# [Exercise objective]
Each line of the data below holding the word "clip" must be copied.

# [The data]
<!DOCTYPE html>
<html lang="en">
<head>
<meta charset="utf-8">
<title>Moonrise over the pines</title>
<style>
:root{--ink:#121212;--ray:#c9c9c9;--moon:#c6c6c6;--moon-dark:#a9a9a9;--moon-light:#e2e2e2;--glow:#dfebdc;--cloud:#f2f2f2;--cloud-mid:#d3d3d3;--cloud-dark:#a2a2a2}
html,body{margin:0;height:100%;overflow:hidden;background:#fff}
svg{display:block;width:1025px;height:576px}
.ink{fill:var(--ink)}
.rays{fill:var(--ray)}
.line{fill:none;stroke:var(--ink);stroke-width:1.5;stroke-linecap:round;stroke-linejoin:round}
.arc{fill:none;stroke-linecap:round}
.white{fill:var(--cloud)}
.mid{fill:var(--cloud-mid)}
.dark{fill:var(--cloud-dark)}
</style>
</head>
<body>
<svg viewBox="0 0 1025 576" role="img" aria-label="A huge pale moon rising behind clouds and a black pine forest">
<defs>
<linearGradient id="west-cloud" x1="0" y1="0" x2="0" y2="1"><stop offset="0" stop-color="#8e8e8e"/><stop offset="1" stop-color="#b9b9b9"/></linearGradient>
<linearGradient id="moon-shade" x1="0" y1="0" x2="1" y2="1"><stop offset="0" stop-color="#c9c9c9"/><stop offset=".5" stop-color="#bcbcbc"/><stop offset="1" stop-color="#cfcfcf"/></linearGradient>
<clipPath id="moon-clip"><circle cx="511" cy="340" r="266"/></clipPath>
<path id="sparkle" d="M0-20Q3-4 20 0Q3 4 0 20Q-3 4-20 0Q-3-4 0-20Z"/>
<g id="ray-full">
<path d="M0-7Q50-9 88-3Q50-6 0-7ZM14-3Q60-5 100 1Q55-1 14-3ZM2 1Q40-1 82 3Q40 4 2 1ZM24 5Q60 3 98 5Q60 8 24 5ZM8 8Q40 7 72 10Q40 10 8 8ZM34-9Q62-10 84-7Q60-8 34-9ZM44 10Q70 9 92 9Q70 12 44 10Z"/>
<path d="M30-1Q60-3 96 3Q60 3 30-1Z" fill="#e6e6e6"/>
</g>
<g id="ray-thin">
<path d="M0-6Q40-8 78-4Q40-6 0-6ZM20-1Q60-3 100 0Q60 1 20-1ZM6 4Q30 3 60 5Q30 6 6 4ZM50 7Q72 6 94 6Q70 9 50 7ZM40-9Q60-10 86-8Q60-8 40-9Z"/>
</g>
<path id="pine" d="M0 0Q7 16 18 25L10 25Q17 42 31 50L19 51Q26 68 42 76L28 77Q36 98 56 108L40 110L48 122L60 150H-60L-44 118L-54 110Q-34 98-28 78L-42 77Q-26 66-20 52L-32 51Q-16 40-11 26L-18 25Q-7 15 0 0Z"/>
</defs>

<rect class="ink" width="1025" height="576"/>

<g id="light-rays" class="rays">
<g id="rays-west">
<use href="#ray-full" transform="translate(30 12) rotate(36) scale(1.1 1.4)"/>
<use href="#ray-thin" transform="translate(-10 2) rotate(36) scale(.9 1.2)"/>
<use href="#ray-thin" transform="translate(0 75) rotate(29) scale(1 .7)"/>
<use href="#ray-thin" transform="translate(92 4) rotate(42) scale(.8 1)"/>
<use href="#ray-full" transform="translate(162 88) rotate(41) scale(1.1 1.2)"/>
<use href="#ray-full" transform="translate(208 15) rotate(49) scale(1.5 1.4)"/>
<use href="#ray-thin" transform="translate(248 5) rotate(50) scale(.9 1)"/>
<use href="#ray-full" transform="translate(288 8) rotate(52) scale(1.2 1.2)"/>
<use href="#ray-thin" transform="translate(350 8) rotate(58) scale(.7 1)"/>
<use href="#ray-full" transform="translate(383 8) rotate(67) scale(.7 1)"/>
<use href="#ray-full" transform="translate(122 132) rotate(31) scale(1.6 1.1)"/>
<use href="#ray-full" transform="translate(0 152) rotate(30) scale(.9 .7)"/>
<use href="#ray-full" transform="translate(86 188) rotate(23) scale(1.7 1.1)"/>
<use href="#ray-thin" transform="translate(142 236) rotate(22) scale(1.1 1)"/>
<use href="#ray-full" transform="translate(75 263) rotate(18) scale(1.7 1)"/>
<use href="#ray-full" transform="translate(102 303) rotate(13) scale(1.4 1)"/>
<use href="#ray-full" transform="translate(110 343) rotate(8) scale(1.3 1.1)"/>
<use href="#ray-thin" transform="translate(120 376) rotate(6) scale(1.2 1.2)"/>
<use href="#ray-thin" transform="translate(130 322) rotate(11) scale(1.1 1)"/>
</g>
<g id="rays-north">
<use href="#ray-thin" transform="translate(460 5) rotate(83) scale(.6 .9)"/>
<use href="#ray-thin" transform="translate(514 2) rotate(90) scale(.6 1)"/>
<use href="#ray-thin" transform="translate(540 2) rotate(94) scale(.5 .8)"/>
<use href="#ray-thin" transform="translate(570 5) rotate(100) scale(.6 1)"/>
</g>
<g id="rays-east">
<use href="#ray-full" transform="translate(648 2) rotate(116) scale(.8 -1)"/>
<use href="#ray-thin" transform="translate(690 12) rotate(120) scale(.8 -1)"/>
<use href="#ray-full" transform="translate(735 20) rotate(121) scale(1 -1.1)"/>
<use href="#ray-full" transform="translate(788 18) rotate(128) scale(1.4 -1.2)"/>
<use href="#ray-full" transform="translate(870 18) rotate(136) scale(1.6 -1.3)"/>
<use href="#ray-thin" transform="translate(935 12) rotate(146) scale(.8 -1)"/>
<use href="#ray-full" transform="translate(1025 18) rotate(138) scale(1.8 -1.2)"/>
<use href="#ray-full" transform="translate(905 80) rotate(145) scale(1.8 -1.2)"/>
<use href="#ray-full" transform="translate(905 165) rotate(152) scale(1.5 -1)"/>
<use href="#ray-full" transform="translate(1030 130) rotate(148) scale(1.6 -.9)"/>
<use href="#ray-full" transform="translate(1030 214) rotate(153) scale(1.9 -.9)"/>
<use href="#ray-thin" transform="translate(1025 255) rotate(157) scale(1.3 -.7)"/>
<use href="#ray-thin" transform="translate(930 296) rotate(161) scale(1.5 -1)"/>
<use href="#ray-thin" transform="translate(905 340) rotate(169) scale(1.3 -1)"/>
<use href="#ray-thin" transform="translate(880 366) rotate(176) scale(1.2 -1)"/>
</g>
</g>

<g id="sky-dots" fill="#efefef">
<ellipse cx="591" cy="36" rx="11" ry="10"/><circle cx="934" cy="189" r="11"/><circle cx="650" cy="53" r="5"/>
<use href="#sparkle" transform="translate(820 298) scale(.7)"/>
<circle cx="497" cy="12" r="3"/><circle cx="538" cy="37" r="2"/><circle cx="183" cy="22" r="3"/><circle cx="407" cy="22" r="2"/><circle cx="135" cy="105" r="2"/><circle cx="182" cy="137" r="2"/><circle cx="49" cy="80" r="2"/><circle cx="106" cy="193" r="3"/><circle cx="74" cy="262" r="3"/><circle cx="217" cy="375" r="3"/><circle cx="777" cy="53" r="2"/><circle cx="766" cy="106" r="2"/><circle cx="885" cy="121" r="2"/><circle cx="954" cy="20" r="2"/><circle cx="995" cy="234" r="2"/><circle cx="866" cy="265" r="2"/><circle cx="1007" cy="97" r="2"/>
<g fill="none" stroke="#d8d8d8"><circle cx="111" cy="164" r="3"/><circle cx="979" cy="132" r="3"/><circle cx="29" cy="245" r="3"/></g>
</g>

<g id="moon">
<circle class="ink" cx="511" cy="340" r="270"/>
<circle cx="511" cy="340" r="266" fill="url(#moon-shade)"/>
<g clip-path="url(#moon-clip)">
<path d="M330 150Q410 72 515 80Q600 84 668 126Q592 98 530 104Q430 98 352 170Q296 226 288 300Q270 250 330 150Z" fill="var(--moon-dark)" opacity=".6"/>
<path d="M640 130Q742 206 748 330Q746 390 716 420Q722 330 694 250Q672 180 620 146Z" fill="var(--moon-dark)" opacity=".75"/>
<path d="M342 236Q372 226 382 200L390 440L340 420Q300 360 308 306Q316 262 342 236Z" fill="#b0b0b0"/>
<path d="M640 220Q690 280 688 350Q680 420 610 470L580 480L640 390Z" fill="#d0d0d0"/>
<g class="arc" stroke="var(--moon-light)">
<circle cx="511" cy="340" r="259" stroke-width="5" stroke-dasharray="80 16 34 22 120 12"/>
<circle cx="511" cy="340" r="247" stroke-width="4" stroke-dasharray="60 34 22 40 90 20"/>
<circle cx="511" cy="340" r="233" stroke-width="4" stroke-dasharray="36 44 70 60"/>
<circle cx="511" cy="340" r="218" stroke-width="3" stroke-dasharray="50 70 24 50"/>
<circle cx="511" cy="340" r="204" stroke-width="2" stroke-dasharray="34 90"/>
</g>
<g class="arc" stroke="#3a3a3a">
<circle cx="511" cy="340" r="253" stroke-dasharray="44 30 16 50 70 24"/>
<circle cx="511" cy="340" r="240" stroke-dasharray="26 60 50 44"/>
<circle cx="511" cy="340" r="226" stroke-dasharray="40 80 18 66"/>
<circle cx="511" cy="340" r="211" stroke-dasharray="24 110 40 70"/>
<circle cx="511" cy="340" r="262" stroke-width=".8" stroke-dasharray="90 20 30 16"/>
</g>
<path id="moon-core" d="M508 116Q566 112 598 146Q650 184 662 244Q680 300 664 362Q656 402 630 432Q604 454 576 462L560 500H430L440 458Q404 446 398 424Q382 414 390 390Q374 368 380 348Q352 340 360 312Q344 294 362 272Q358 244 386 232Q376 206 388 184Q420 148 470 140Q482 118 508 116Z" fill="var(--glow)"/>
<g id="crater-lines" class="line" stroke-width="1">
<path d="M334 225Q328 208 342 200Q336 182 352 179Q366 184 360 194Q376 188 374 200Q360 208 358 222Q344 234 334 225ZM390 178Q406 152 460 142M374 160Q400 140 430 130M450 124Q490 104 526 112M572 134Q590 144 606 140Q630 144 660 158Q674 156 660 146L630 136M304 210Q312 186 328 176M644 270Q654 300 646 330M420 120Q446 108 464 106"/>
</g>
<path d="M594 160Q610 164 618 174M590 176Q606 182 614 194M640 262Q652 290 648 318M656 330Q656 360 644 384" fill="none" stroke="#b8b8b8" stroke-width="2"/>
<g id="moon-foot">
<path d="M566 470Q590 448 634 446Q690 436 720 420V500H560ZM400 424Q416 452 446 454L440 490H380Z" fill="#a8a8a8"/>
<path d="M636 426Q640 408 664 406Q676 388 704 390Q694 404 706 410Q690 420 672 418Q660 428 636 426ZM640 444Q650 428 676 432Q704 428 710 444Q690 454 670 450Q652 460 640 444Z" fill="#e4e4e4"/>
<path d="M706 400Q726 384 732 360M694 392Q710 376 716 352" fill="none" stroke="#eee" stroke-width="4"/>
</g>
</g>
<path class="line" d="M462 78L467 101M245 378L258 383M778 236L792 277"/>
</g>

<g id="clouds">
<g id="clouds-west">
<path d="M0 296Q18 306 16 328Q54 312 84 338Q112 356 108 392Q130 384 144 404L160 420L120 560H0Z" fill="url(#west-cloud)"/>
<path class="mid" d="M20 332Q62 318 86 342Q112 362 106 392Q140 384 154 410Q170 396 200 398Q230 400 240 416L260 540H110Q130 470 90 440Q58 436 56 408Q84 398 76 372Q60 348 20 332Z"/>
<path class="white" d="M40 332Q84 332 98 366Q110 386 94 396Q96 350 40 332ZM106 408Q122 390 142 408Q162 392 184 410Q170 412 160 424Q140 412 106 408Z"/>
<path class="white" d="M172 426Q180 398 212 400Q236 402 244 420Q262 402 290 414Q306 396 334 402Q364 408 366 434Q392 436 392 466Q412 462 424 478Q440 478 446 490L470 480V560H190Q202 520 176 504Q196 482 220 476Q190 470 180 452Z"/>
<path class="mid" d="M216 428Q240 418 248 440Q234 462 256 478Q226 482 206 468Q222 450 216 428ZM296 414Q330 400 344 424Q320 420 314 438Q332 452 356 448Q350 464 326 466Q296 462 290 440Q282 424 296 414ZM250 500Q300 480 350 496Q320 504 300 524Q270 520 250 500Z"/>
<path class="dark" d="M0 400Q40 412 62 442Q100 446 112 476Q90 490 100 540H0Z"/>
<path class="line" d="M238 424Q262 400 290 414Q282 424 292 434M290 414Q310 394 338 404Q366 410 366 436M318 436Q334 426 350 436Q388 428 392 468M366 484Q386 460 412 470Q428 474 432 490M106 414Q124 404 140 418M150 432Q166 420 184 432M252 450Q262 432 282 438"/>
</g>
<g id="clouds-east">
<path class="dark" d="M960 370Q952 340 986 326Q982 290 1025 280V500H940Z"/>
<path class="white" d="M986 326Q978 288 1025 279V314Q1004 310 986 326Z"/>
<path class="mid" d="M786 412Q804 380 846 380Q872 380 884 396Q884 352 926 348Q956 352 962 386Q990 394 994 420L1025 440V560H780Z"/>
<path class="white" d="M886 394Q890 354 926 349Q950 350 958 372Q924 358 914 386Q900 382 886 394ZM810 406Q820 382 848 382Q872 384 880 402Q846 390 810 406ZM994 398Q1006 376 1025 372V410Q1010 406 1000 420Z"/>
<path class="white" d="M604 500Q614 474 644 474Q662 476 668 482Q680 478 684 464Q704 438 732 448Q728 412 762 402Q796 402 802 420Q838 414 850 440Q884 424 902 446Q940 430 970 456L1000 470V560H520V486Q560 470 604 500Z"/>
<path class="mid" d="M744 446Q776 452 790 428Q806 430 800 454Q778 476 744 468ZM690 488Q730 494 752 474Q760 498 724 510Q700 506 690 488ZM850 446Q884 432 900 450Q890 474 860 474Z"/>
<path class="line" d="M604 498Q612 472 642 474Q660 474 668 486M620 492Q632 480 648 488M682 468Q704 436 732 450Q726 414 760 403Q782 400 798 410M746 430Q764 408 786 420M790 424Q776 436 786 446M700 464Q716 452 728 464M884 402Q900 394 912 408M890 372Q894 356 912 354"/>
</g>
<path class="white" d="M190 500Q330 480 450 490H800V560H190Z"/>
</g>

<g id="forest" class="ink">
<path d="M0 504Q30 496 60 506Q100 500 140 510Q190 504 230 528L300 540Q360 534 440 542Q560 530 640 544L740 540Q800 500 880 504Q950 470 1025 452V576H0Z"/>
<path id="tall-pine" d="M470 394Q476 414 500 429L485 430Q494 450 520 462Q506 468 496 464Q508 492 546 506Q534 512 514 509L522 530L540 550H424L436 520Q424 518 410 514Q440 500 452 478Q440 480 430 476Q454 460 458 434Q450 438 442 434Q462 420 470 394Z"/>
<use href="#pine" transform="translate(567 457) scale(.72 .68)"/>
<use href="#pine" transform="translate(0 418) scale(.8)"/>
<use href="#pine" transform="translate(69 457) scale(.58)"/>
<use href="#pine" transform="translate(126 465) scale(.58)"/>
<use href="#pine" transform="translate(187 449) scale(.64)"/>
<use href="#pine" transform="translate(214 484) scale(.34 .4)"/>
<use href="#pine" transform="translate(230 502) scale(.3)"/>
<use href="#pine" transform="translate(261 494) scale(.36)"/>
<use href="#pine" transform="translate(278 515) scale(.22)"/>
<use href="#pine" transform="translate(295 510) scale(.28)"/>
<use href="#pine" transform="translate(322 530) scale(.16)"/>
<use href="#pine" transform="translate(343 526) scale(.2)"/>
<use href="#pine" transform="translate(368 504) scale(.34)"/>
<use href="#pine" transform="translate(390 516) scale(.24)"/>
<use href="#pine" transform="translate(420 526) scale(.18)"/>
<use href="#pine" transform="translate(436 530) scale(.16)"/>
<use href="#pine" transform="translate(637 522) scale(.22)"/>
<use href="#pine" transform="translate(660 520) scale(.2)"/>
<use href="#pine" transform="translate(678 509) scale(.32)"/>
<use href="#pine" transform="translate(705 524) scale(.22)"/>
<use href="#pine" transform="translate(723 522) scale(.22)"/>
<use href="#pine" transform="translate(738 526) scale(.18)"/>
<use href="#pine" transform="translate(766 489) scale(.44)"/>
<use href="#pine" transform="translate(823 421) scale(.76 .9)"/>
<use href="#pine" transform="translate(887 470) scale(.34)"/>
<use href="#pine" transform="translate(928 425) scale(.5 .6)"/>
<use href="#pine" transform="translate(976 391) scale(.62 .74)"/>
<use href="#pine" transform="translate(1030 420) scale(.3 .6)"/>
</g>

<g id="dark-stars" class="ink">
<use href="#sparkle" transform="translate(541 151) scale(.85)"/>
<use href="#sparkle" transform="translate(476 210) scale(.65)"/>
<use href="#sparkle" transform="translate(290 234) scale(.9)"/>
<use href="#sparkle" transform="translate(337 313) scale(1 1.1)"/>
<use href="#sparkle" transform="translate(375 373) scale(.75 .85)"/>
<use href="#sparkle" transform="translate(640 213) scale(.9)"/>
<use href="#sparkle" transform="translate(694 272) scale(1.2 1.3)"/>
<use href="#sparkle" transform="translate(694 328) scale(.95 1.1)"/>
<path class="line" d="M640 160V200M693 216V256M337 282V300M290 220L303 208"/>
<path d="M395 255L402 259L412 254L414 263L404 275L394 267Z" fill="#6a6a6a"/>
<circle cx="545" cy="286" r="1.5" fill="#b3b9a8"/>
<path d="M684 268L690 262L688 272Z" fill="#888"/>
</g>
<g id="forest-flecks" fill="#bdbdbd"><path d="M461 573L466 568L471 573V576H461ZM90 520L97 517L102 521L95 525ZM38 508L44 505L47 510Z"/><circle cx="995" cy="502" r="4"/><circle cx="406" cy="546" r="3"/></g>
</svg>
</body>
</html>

# [Output of the exercise]
<clipPath id="moon-clip"><circle cx="511" cy="340" r="266"/></clipPath>
<g clip-path="url(#moon-clip)">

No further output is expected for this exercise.